ABOUT THIS TASK: Copy each line below in which the string "visible" appears.

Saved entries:
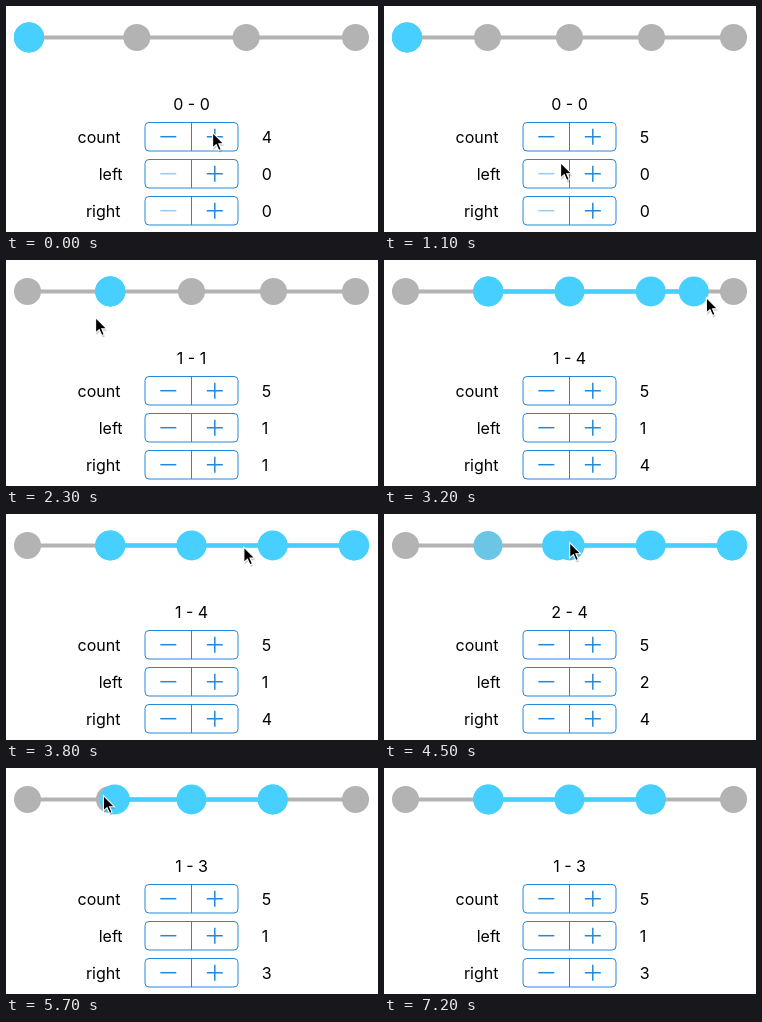
These frames come from a looping animation (372x226 px, 8200 ms). An HTML page:

```html
<!DOCTYPE html>
<html>
<head>
<meta charset="utf-8">
<style>
  html, body { margin: 0; width: 100%; height: 100%; overflow: hidden; background: #fff; }
  svg { display: block; }
  text { font: 16px Inter, "Liberation Sans", sans-serif; fill: #000; }
  .stepper { fill: none; stroke: #2488da; stroke-width: 1; }
  .sign { stroke-width: 1.5; }
</style>
</head>
<body>
<svg id="stage" width="372" height="226" viewBox="0 0 372 226"></svg>
<script>
const LOOP = 8200, STEP = 100, FADE = 300, LEAD = 12;
const BLUE = [71, 207, 255], GREY = [179, 179, 179];
const rgb = c => `rgb(${c.map(Math.round)})`;
const mix = (a, b, k) => a + (b - a) * k;
const knobX = (pos, last = 4) => 23 + 325 * pos / last;
const dotX = (i, last) => 21.5 + 328 * i / last;

// Tracks hold [time, ...values]; knob positions count slider steps.
const left = [[0, 0]], right = [[0, 0]], cursor = [];
const point = (t, x, y) => cursor.push([t, x, y]);

// The pointer settles at the grip, then runs ahead of the knob.
function drag(knob, start, end, to, y) {
  const from = knob.at(-1)[1], lead = Math.sign(to - from) * LEAD;
  knob.push([start, from], [end, to]);
  point(start - STEP, knobX(from) + lead, y);
  point(start, knobX(from) + lead, y);
  point(end, knobX(to) + lead, y);
}

point(700, 206, 126);
point(1100, 176, 156);
drag(right, 1400, 1600, 1, 34);
drag(left, 1900, 2100, 1, 38);
point(2300, 89, 57);
drag(right, 2700, 3293, 4, 37);
drag(left, 4400, 4518, 2, 28);
drag(right, 5100, 5350, 3, 28);
drag(left, 5500, 5750, .82, 27);
left.push([6100, .82], [6200, 1]);
point(6100, 77, 27);
point(6500, 160, 189);
point(7000, 160, 189);
point(7100, 178, 200);

function at(track, t) {
  const next = track.findIndex(key => key[0] > t);
  if (next === 0) return track[0].slice(1);
  if (next < 0) return track.at(-1).slice(1);
  const [t0, ...a] = track[next - 1], [t1, ...b] = track[next];
  return a.map((v, i) => mix(v, b[i], (t - t0) / (t1 - t0)));
}

const stage = document.getElementById("stage");
function add(tag, attrs, text = "") {
  const node = document.createElementNS("http://www.w3.org/2000/svg", tag);
  set(node, attrs);
  node.textContent = text;
  return stage.appendChild(node);
}
function set(node, attrs) {
  for (const name in attrs) node.setAttribute(name, attrs[name]);
}
const circle = () => add("circle", { cy: 31.4, r: 15, fill: rgb(BLUE) });

add("rect", { x: 21, y: 29.5, width: 328, height: 4, fill: rgb(GREY) });
const range = add("rect", { y: 29.3, height: 4.4, fill: rgb(BLUE) });
const dots = Array.from({ length: 5 }, circle);
const knobs = [circle(), circle()];

const title = add("text", { x: 185.5, y: 104, "text-anchor": "middle" });
const press = add("rect", { x: 186, y: 117, width: 46, height: 28, fill: "#1c86d6" });
const rows = ["count", "left", "right"].map((name, i) => {
  const y = 131 + 37 * i;
  add("text", { x: name === "left" ? 116.5 : 114.5, y: y + 6, "text-anchor": "end" }, name);
  add("rect", { class: "stepper", x: 139, y: y - 14.5, width: 93, height: 28.5, rx: 4 });
  add("path", { class: "stepper", d: `M185.5 ${y - 14.5}v28.5` });
  add("path", { class: "stepper sign", d: `M200.8 ${y - .3}h16m-8 -8v16` });
  return {
    minus: add("path", { class: "stepper sign", d: `M154.3 ${y - .3}h16` }),
    value: add("text", { x: 255.8, y: y + 6 })
  };
});

const arrow = "M.6 .6V16L4.2 12.7L6.8 18.4L9.2 17.4L6.8 11.7H11.6Z";
const shadow = add("path", { d: arrow, fill: "#000", opacity: .2 });
const pointer = add("path", { d: arrow, fill: "#000", stroke: "#fff", "stroke-width": 1.1 });

const covers = (i, t) => i >= at(left, t)[0] - 1e-6 && i <= at(right, t)[0] + 1e-6;

// A dot lights up at once and fades out over FADE.
function glow(i, t) {
  if (covers(i, t)) return 1;
  let lit = 0;
  for (let ago = 0; ago < FADE; ago += 25) lit += covers(i, Math.max(0, t - ago));
  return lit * 25 / FADE;
}

function draw(t) {
  const count = t < 300 ? 4 : 5, last = count - 1;
  const ends = [at(left, t)[0], at(right, t)[0]];
  const xs = ends.map(pos => knobX(pos, last));
  const [low, high] = ends.map(Math.round);

  knobs.forEach((knob, i) => set(knob, { cx: xs[i] }));
  set(range, { x: xs[0], width: Math.max(0, xs[1] - xs[0]) });
  dots.forEach((dot, i) => {
    const k = glow(i, t);
    set(dot, {
      cx: mix(dotX(i, last), knobX(i, last), k),
      r: mix(13.5, 15, k),
      fill: rgb(GREY.map((c, j) => mix(c, BLUE[j], k))),
      visibility: i < count ? "visible" : "hidden"
    });
  });

  title.textContent = `${low} - ${high}`;
  [count, low, high].forEach((value, i) => {
    rows[i].value.textContent = value;
    set(rows[i].minus, { opacity: value ? 1 : .45 });
  });
  set(press, { opacity: t < 300 || t >= 600 ? 0 : t < 500 ? .2 : .1 });

  const [x, y] = at(cursor, t), visibility = t < 7200 ? "visible" : "hidden";
  set(pointer, { transform: `translate(${x} ${y})`, visibility });
  set(shadow, { transform: `translate(${x + .7} ${y + 2})`, visibility });
}

function tick() {
  draw(Math.floor(performance.now() % LOOP / STEP) * STEP);
  requestAnimationFrame(tick);
}
tick();
</script>
</body>
</html>
```
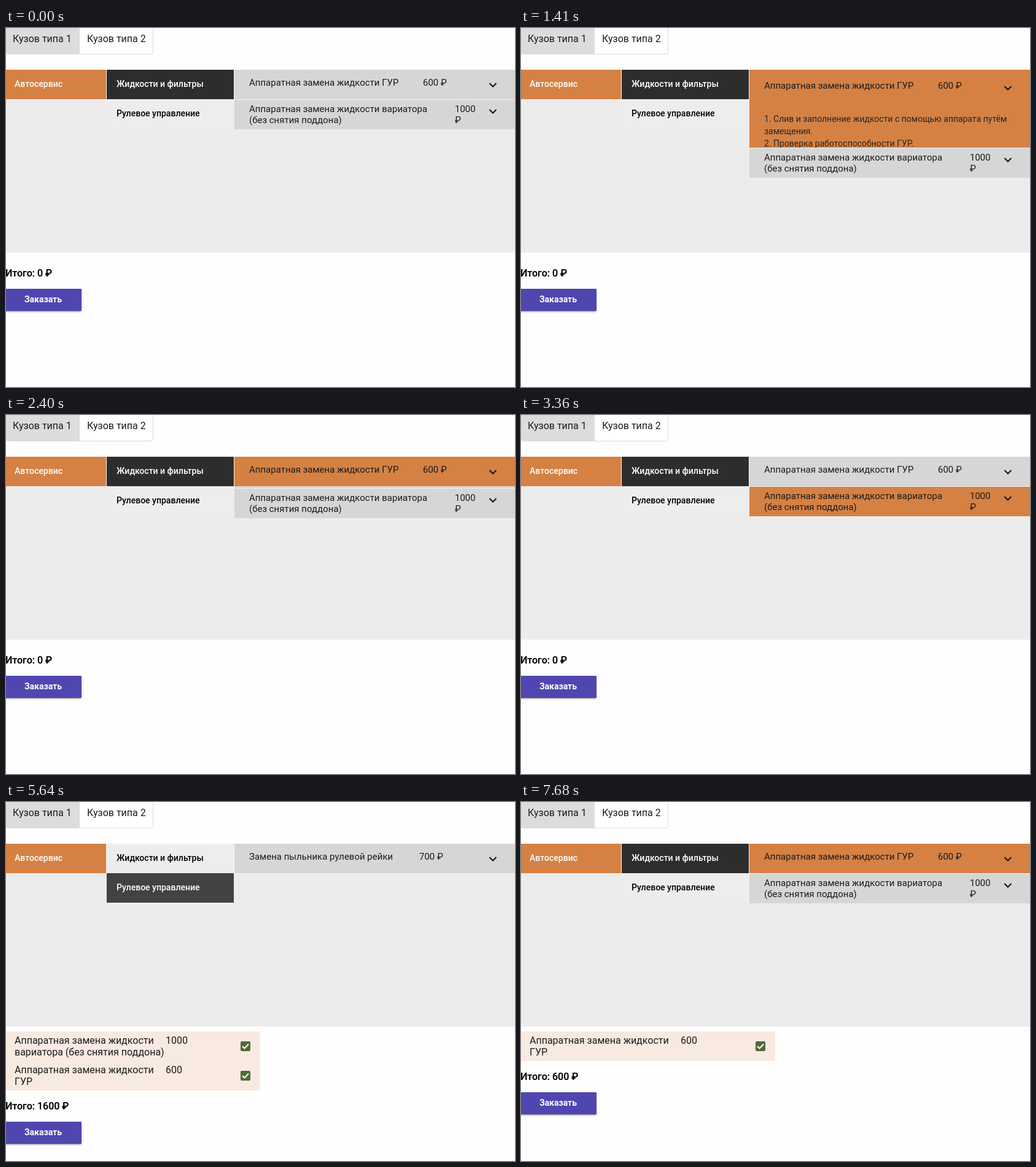
Write an HTML page that moves like this. It is 829x585 px and loops after 8000 ms.

```html
<!DOCTYPE html>
<html lang="ru">
<head>
<meta charset="utf-8">
<style>
html, body { margin: 0; width: 100%; height: 100%; overflow: hidden; background: #fefefe; }
#stage { position: relative; width: 829px; height: 585px; overflow: hidden; font: 15px Roboto, sans-serif; color: #1b1b1b; }
#stage div { position: absolute; box-sizing: border-box; white-space: nowrap; }
#stage svg { position: absolute; left: 786px; width: 14px; height: 10px; }
svg path { fill: none; stroke: #111; stroke-width: 2; }
.tabs { left: -1px; top: -6px; width: 241px; height: 49px; border: 1px solid #dcdce6; border-radius: 4px; background: #fff; overflow: hidden; }
.tabs div { left: 0; top: 0; width: 120px; height: 48px; background: #dcdcdc; }
.tab { top: 8px; font-size: 16px; line-height: 20px; }
.panel { left: 0; top: 68px; width: 829px; height: 298px; background: #ececec; }
.nav { height: 48px; line-height: 47px; font-size: 14px; font-weight: 500; overflow: hidden; }
.sub { left: 164px; width: 207px; }
.nav span { position: absolute; left: 16px; }
.ripple { border-radius: 50%; background: #fff; }
.row { left: 372px; width: 457px; height: 48px; overflow: hidden; }
.row svg { left: 414px !important; }
.name { left: 24px; line-height: 18px; }
.price { line-height: 18px; }
.body { left: 0; width: 457px; height: 124px; }
.body div { left: 24px; top: 13px; font-size: 14px; line-height: 20px; color: #262626; }
.item { left: 0; width: 414px; height: 48px; background: #f8eae1; font-size: 16px; line-height: 19px; }
.item div { top: 5px; }
#stage .box { left: 382px; top: 16px; width: 16px; height: 16px; border-radius: 2px; border: 2px solid #526a36; }
#stage .box svg { left: -2px; top: -2px; width: 16px; height: 16px; }
.box path { stroke: #fff; }
.total { left: -1px; font-size: 16px; font-weight: 500; line-height: 20px; color: #000; -webkit-text-stroke: .2px #000; }
.order { left: -2px; width: 125px; height: 36px; border-radius: 1px; background: #4f46b0; color: #fff; text-align: center; font-size: 14px; font-weight: 700; line-height: 35px;
  box-shadow: 0 3px 1px -2px rgba(0,0,0,.2), 0 2px 2px rgba(0,0,0,.14), 0 1px 5px rgba(0,0,0,.12); }
</style>
</head>
<body>
<div id="stage">
  <div class="tabs"><div></div></div>
  <div class="tab" style="left:11px">Кузов типа 1</div>
  <div class="tab" style="left:132px">Кузов типа 2</div>
  <div class="panel"></div>
  <div style="left:163px;top:68px;width:1px;height:48px;background:#f6f6f6"></div>
  <div style="left:371px;top:68px;width:1px;height:48px;background:#f6f6f6"></div>
  <div class="nav" style="left:0;top:68px;width:163px;background:#d58144;color:#fff"><span style="left:14px">Автосервис</span></div>
  <div class="nav sub" id="fluids" style="top:68px"><div class="ripple"></div><span>Жидкости и фильтры</span></div>
  <div class="nav sub" id="steering" style="top:116px"><div class="ripple"></div><span>Рулевое управление</span></div>
  <div id="line" style="left:372px;width:457px;height:1px;background:#f2f2f2"></div>
  <div class="row" id="rowA" style="top:68px">
    <div class="head" style="left:0;top:0;width:457px">
      <div class="name">Аппаратная замена жидкости ГУР</div>
      <div class="price" style="left:307px">600 ₽</div>
      <svg><path d="M1.5 2 7 7.5 12.5 2"/></svg>
    </div>
    <div class="body"><div>1. Слив и заполнение жидкости с помощью аппарата путём<br>замещения.<br>2. Проверка работоспособности ГУР.<br>3. Контроль уровня жидкости ГУР.</div></div>
  </div>
  <div class="row" id="rowB">
    <div class="name" style="top:6px">Аппаратная замена жидкости вариатора<br>(без снятия поддона)</div>
    <div class="price" style="left:359px;top:6px">1000<br>₽</div>
    <svg style="top:14px"><path d="M1.5 2 7 7.5 12.5 2"/></svg>
  </div>
  <div class="row" id="rowC" style="top:68px;background:#d6d6d6">
    <div class="name" style="top:12px">Замена пыльника рулевой рейки</div>
    <div class="price" style="left:301px;top:12px">700 ₽</div>
    <svg style="top:20px"><path d="M1.5 2 7 7.5 12.5 2"/></svg>
  </div>
  <div class="item" id="itemB" style="top:374px">
    <div style="left:14px">Аппаратная замена жидкости<br>вариатора (без снятия поддона)</div>
    <div style="left:260px">1000</div>
    <div class="box"><svg><path d="M3 8 6.5 11.5 13 4.5"/></svg></div>
  </div>
  <div class="item" id="itemA">
    <div style="left:14px">Аппаратная замена жидкости<br>ГУР</div>
    <div style="left:260px">600</div>
    <div class="box" style="background:#526a36"><svg><path d="M3 8 6.5 11.5 13 4.5"/></svg></div>
  </div>
  <div class="total" id="total"></div>
  <div class="order" id="order">Заказать</div>
</div>
<script>
const LOOP = 8000, STEP = 30;
const ORANGE = '#d58144', GRAY = '#d6d6d6', DARK = '#2d2d2d', LIGHT = '#ededed';
const TO_STEERING = 5430, TO_FLUIDS = 6900;
const $ = id => document.getElementById(id);
const clamp = x => Math.min(1, Math.max(0, x));
const within = (t, ...spans) => spans.some(([a, b]) => t >= a && t < b);

// Cubic Bezier easing with control heights 0 or 1, solved by bisection.
function bezier(x1, y1, x2, y2) {
  const at = (a, b, s) => 3 * (1 - s) * (1 - s) * s * a + 3 * (1 - s) * s * s * b + s * s * s;
  return x => {
    if (x <= 0 || x >= 1) return clamp(x);
    let lo = 0, hi = 1;
    for (let i = 0; i < 24; i++) {
      const mid = (lo + hi) / 2;
      if (at(x1, x2, mid) < x) lo = mid; else hi = mid;
    }
    return at(y1, y2, lo);
  };
}
const standard = bezier(.4, 0, .2, 1);
const decelerate = bezier(0, 0, .2, 1);

function nav(el, dark) {
  el.style.background = dark ? DARK : LIGHT;
  el.style.color = dark ? '#fff' : '#000';
}

function ripple(el, t, press, grow, fadeStart, fadeEnd) {
  const s = el.querySelector('.ripple').style;
  const r = 130 * decelerate(clamp((t - press) / grow));
  const fade = 1 - clamp((t - fadeStart) / (fadeEnd - fadeStart));
  s.left = 100 - r + 'px';
  s.top = 24 - r + 'px';
  s.width = s.height = 2 * r + 'px';
  s.opacity = .1 * fade;
}

function show(el, on) { el.style.display = on ? '' : 'none'; }

function rows(t) {
  const steering = within(t, [TO_STEERING, TO_FLUIDS]);
  const open = standard(clamp((t - 1325) / 225)) - standard(clamp((t - 2220) / 225));
  const height = Math.round(48 + 140 * open);
  const headHeight = Math.round(48 + 16 * open);
  const a = $('rowA'), b = $('rowB'), head = a.querySelector('.head');
  const hotA = within(t, [720, 3360], [4320, LOOP]);
  const hotB = within(t, [150, 720], [3360, 7680]);
  show(a, !steering);
  show(b, !steering);
  show($('rowC'), steering);
  a.style.height = height + 'px';
  a.style.background = hotA && t < 2220 ? ORANGE : GRAY;
  head.style.height = a.querySelector('.body').style.top = headHeight + 'px';
  head.style.background = hotA ? ORANGE : GRAY;
  head.querySelector('.name').style.top = head.querySelector('.price').style.top = headHeight / 2 - 12 + 'px';
  head.querySelector('svg').style.top = headHeight / 2 - 4 + 'px';
  b.style.top = 69 + height + 'px';
  b.style.background = hotB ? ORANGE : GRAY;
  $('line').style.top = 68 + height + 'px';
}

function cart(t) {
  const hasA = t >= 4680, hasB = within(t, [3930, 7680]);
  const shift = 48 * (hasA + hasB);
  const box = $('itemB').querySelector('.box');
  const checked = 1 - clamp((t - 7500) / 90);
  show($('itemA'), hasA);
  show($('itemB'), hasB);
  $('itemA').style.top = (hasB ? 422 : 374) + 'px';
  box.style.background = `rgba(82,106,54,${checked})`;
  box.firstChild.style.opacity = checked;
  $('total').textContent = `Итого: ${600 * hasA + 1000 * hasB} ₽`;
  $('total').style.top = 390 + shift + 'px';
  $('order').style.top = 425 + shift + 'px';
}

function draw(t) {
  nav($('fluids'), t < TO_STEERING || t >= 6630);
  nav($('steering'), within(t, [5040, TO_FLUIDS]));
  ripple($('steering'), t, 5290, 400, 5820, 6240);
  ripple($('fluids'), t, 6780, 400, 7050, 7350);
  rows(t);
  cart(t);
}

const start = performance.now();
function tick() {
  const t = (performance.now() - start) % LOOP;
  draw(Math.floor(t / STEP) * STEP);
  requestAnimationFrame(tick);
}
tick();
</script>
</body>
</html>
```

EXPECTED ANSWER:
      visibility: i < count ? "visible" : "hidden"
  const [x, y] = at(cursor, t), visibility = t < 7200 ? "visible" : "hidden";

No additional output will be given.